This article is designed to help people bake skates in the comfort of their own home. Before we start, though, I do want to highlight one thing: If possible, use a pro shop! Skate ovens at pro shops are specially designed to minimize the possibility of anything going wrong during the baking process. While this same effect can be achieved at home, there are far more opportunities for you to screw up and damage your skates. And damaging your skates is a real risk here if you do things improperly. Proceed with caution. With that said, there are still people who don’t have this opportunity, either because they don’t live near a pro shop, or the only one around charges excessive prices ($10-15 is reasonable, $40 is not). This article is mainly written for these people. With that in mind, let’s begin!
Verify oven’s temperature
If possible, buy an oven thermometer to make sure your oven is doing what you want it to – some ovens run hotter or cooler than what they say, which can adversely affect the baking process. Something like this would cost no more than $10, and stays right in the oven for easy monitoring. This way, you can account for these variations when setting the temperature. I’m using a candy thermometer here, which does the same thing but doesn’t stay in the oven.
Set oven to 20F above the skate’s recommended baking temperature on Convection mode – This extra heat will make up for the later steps where the oven cools off before the skate goes in. If your skates don’t come with specific baking instructions, 210F should work well. Using your oven’s convection feature is also important. The increased airflow will ensure there are no hot or cold spots that could affect the baking process.
Mise en place
This phrase gets used a lot in the cooking world, and it’s very appropriate here as well. It roughly translates to ‘everything in its place,’ and it means that before you start doing anything else, you should have everything you need ready to go, and within arm’s reach. When your skates are in the oven and ready to come out, that’s not the time to be running around the house looking for something to protect your kitchen floor. Make sure you’ve gathered the following things while the oven preheats:
- Oven thermometer (already in the oven, hopefully)
- Skates – unlaced enough that your foot easily slides in without requiring force
- Large baking sheet
- Oven mitts
- Skate-safe floor mat
- Skate socks (on your feet)
Turn oven off
Typically, oven elements will reach a higher temperature than the oven is actually set to, and this can cause damage if they’re allowed to shine directly onto the skate. The skate ovens in hockey shops solve this problem by putting the heating elements in a separate chamber at the back and circulating the hot air using fans, but that’s not an option with most home ovens. Instead, turn the oven off once temperature is reached, and wait a minute or so for the element to cool back down to the right temperature. Don’t open the door yet.
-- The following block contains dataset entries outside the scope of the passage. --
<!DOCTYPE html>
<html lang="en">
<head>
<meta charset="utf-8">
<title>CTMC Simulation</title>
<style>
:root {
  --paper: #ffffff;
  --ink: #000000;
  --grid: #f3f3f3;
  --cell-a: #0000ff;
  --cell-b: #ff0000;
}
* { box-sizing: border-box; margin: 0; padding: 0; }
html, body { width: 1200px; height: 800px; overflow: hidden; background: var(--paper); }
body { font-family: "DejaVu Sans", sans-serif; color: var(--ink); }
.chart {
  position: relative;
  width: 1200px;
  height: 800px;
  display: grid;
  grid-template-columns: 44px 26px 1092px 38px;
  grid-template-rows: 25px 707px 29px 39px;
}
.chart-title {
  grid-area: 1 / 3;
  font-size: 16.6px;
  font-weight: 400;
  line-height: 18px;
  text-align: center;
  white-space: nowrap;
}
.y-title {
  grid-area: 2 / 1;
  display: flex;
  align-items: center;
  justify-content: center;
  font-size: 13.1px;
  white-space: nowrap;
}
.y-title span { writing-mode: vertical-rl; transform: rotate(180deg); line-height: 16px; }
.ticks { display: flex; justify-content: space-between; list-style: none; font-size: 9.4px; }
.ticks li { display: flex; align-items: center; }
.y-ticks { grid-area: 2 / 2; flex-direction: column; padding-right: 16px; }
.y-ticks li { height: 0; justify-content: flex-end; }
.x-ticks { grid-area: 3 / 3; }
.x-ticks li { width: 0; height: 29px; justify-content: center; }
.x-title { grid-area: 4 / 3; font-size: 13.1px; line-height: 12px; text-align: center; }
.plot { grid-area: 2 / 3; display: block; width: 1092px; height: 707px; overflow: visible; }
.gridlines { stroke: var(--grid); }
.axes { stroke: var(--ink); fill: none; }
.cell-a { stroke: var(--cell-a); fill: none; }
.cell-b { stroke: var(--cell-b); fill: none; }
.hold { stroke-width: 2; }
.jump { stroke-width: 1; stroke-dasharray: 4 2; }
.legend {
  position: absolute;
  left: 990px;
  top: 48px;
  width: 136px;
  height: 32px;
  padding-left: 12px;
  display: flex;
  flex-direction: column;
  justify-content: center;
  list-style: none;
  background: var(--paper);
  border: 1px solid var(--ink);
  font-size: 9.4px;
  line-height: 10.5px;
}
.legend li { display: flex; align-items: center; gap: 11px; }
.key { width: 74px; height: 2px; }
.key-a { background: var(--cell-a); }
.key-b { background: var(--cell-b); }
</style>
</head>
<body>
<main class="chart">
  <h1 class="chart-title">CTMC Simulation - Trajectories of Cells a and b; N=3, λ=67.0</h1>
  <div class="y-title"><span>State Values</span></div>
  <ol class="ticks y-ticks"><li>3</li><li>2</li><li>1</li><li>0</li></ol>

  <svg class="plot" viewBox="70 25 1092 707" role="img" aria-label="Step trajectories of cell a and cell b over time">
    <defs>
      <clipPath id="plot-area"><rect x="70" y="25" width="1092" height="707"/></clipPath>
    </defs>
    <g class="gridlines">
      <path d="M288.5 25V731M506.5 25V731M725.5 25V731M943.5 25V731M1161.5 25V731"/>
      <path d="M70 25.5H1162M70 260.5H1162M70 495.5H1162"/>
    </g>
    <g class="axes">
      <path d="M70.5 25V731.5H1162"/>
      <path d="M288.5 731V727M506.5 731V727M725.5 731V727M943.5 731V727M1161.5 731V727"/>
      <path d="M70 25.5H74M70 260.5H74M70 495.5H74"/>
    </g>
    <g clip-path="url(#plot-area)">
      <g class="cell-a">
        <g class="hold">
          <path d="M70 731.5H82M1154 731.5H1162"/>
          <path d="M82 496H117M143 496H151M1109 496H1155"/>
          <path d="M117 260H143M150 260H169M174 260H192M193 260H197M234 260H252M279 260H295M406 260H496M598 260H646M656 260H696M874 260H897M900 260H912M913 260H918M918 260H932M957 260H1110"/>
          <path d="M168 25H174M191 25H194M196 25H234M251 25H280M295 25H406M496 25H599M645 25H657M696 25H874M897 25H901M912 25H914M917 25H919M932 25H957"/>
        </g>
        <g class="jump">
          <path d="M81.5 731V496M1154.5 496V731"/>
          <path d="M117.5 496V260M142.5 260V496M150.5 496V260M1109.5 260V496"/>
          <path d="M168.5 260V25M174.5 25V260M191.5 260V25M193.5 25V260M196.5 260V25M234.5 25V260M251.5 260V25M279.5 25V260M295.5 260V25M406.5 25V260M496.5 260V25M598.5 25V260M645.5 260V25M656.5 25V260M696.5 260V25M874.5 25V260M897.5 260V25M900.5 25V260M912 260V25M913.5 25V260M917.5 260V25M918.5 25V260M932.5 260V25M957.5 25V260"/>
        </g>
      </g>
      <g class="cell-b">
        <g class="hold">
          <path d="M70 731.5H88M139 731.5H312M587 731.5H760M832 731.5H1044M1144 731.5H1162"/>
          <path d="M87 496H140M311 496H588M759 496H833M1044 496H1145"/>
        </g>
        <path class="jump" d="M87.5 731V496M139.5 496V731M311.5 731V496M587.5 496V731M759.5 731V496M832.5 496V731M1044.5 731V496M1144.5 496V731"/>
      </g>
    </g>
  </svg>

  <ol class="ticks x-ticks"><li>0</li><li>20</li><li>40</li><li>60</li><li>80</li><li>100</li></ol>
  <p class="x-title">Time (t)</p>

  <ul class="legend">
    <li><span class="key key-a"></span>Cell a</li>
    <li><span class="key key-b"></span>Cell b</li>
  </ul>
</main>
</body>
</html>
Skates on the baking sheet
Don’t put your skates directly on the rack. Lay them sideways on the baking sheet. If you can’t fit them both at the same time, just do one at a time but don’t cut any corners the second time around!
until golden brown
Put the baking sheet on the center rack, and make sure the skates aren’t touching anything except that sheet. At this point, start your timer. Your skates should come with directions on how long they should be baked. Follow the time limit specified – if not, 3-4 minutes is a good, safe estimate. While going over time is possible on some skates, I would suggest exercising caution here unless you know exactly what you’re doing and are willing to take on that additional risk.
Put them on, tie them up
Take one skate out of the oven first, slip it on your foot, and lace it up with a moderate level of tightness. Then do the same for the other one. Very important – always pull straight outwards on the eyelets when the skates are warm! Never pull up, down, or at an angle. When the skate is warm, the eyelets can rip out from the boot easily if tightened the wrong way. Yes, this means they won’t be as tight as they’ll be when you play hockey, and that’s okay.
Sit until cooled
The eyelets still need to be treated gently until the skate fully cools, otherwise they risk being damaged. The easiest and most effective way to do this is to sit still for approximately 10-15 minutes, with your knees and ankles at 90 degree angles. If you want slightly more aggressive molding, it is alright to stand for the first minute – but do not walk around, bend your knees, or flex your ankles forward. This will put stress on the eyelets.
Once the skates are off your feet, do not use them immediately. Even if they’re cool, the adhesives still need to set again, and this takes time. 24hrs is a safe length of time, but you can skate on them after 12 if needed.
Where to get a deal on skates
If you’re one of the unlucky souls who needs to order skates online, and bake skates at home because you don’t have a good hockey shop nearby, I’ve got a few links for you. Some of these are affiliate links which help support this site and the writers.
- Hockey Monkey (clearance skates section)
- Pro Hockey Life (For Canadians)
- Pure Hockey
- Total Hockey
- Hockey Supremacy (for Canadians)
- Hockey Giant
WARNING WARNING WARNING
If you’ve got a sweet pair of top-of-the-line, just released, pro level, $1000 skates you could seriously mess them up if you are not careful. Don’t start browsing facebook, or sit down for a second to watch some Netflix, terribly horrible things could happen to your precious skate. If you can bare it, just scroll down to see.
Home skate baking gone WRONG
You’ve been warned 😉